Four Olympic and world champions formally petitioned Congress on Wednesday to dissolve the board of directors of the US Olympic and Paralympic Committee, saying the organization has ignored sexual abuse for decades and has failed to take the necessary steps to eradicate a culture of abuse in American Olympic sports.
In a letter to Senator Richard Blumenthal, Connecticut and Senator Jerry Moran, Kansas, Olympic champions Simone Biles, McKayla Maroney, and Ali Risman, and world champion Maggie Nichols, urged Congress to pass a joint resolution on November 1. dissolve the USOPC board in accordance with the landmark Olympic, Paralympic and Amateur Athlete Empowerment Act 2020.
Blumenthal and Moran were co-sponsors of a law that places greater legal responsibility on the USOPC and national governing bodies for sexual abuse by coaches, officials, and employees. It also provides Congress with mechanisms to dissolve the USOPC board of directors and revoke the attestation of national committees.
“We believe it is time for Congress to exercise its authority over the organization it created by replacing the entire USOPC board of directors with leadership that is ready and able to do what should have been done a long time ago: to responsibly investigate the systemic issue of sexual violence in Olympic organizations – including the USOPC. – and all attempts to hide it, ”wrote four women survivors of sexual abuse of former USOPC physician and US gymnastics team Larry Nassar in a letter to Blumenthal and Moran.
The letter came in anticipation of action in the Senate to bring closer attention to the USOPC Board and even a proposal to completely dissolve it.
“We are grateful to these athletes for their constant demand for fairness and responsibility – a goal that we share,” Blumenthal and Moran said in a joint statement. “We look forward to continuing our work together to ensure that USOPC is held accountable for past failures.
“Our law gave Congress the power to dissolve the governing bodies of USOPC and individual sports in response to clear evidence that these institutions have not always been able to take responsibility.
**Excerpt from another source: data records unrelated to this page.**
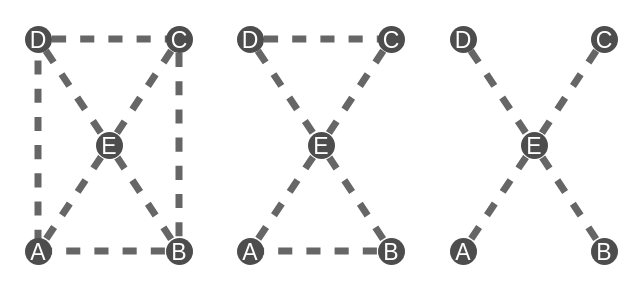
<!DOCTYPE html>
<html lang="en">
<head>
<meta charset="utf-8">
<title>Graphs on five vertices</title>
<style>
:root { --paper: #fff; --edge: #666; --node: #4d4d4d; --label: #fff; }
* { box-sizing: border-box; }
body { margin: 0; background: var(--paper); }
.graphs {
  width: 640px; height: 288px; overflow: hidden;
  display: grid; grid-template-columns: 212px 213px 215px;
  background: var(--paper);
}
.graph { position: relative; }
.edges { position: absolute; left: 0; top: 0; width: 212px; height: 288px; }
.edges, .edge-defs { fill: none; stroke: var(--edge); stroke-width: 7; stroke-dasharray: 14.1; }
.edge-defs { position: absolute; width: 0; height: 0; }
.node {
  position: absolute; width: 27px; height: 27px; margin: -13.5px 0 0 -13.5px;
  border-radius: 50%; background: var(--node); color: var(--label);
  font: 23px/28px "Liberation Sans", Arial, sans-serif; text-align: center;
}
.a { left: 38px; top: 251px; }
.b { left: 179px; top: 251px; }
.c { left: 179px; top: 39.5px; }
.d { left: 38px; top: 39px; }
.e { left: 109px; top: 145px; box-shadow: 0 0 0 1px var(--paper); }
</style>
</head>
<body>
<svg class="edge-defs" aria-hidden="true">
  <defs>
    <g id="diagonals">
      <line x1="45.8" y1="50.7" x2="109" y2="145"/>
      <line x1="171.2" y1="50.7" x2="109" y2="145"/>
      <line x1="101.2" y1="156.7" x2="38" y2="251"/>
      <line x1="116.8" y1="156.7" x2="179" y2="251"/>
    </g>
    <g id="horizontals">
      <line x1="52" y1="39" x2="179" y2="39"/>
      <line x1="38" y1="251" x2="179" y2="251"/>
    </g>
    <g id="verticals">
      <line x1="38" y1="60.5" x2="38" y2="251"/>
      <line x1="179" y1="53" x2="179" y2="251"/>
    </g>
  </defs>
</svg>
<main class="graphs">
  <section class="graph">
    <svg class="edges" viewBox="0 0 212 288" aria-hidden="true">
      <use href="#diagonals"/><use href="#horizontals"/><use href="#verticals"/>
    </svg>
    <span class="node d">D</span><span class="node c">C</span>
    <span class="node e">E</span>
    <span class="node a">A</span><span class="node b">B</span>
  </section>
  <section class="graph">
    <svg class="edges" viewBox="0 0 212 288" aria-hidden="true">
      <use href="#diagonals"/><use href="#horizontals"/>
    </svg>
    <span class="node d">D</span><span class="node c">C</span>
    <span class="node e">E</span>
    <span class="node a">A</span><span class="node b">B</span>
  </section>
  <section class="graph">
    <svg class="edges" viewBox="0 0 212 288" aria-hidden="true">
      <use href="#diagonals"/>
    </svg>
    <span class="node d">D</span><span class="node c">C</span>
    <span class="node e">E</span>
    <span class="node a">A</span><span class="node b">B</span>
  </section>
</main>
</body>
</html>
This oversight mechanism requires Congress to develop procedures for appointing a new council before dissolving the old one and must be approved by the House of Representatives and the Senate before being signed by the President. ”
The letter also follows the spectacular testimony of four women last month before the Senate Judicial Committee.
“I sacrificed my childhood for the chance to fight for the United States, and I am haunted by the fact that even after I reported my abuse, so many women and girls had to suffer at the hands of Larry Nassar,” Nichols testified during hearings. which focused on the FBI’s handling and the cover-up of numerous allegations that Nassar sexually assaulted Olympic and national gymnasts for years under the guise of medical treatment.
USOPC was also heavily criticized by athletes and Senate members during the hearings.
Nichols, in June 2015, became the first member of the US national team to report allegations of mistreatment of Nassar to US Gymnastics. Senior USOPC officials, including then-CEO Scott Blackman, were notified of the allegations shortly thereafter, but took no action. The USOPC board did not call for an investigation into the Nassar case until February 2018.
“Since the abuse of Nassar became known, the USOPC’s top priority has been to hide guilt and avoid responsibility,” the women wrote in a letter.
“We believe the Council’s past actions demonstrate a reluctance to confront the pervasive problems of abuse faced by athletes like us and a continued refusal to implement real and necessary reform of the broken Olympic system,” the letter said.
“The United States Olympic and Paralympic Committee (USOPC) has deep respect and compassion for victims of abuse,” the USOPC said in a statement. “The letter addressed to Congress underlines their concern and we recognize the courage of the surviving athletes who continue to push these issues forward. The letter mentions the issues that USOPC has been dealing with for over two years and the work we continue to do every day. ”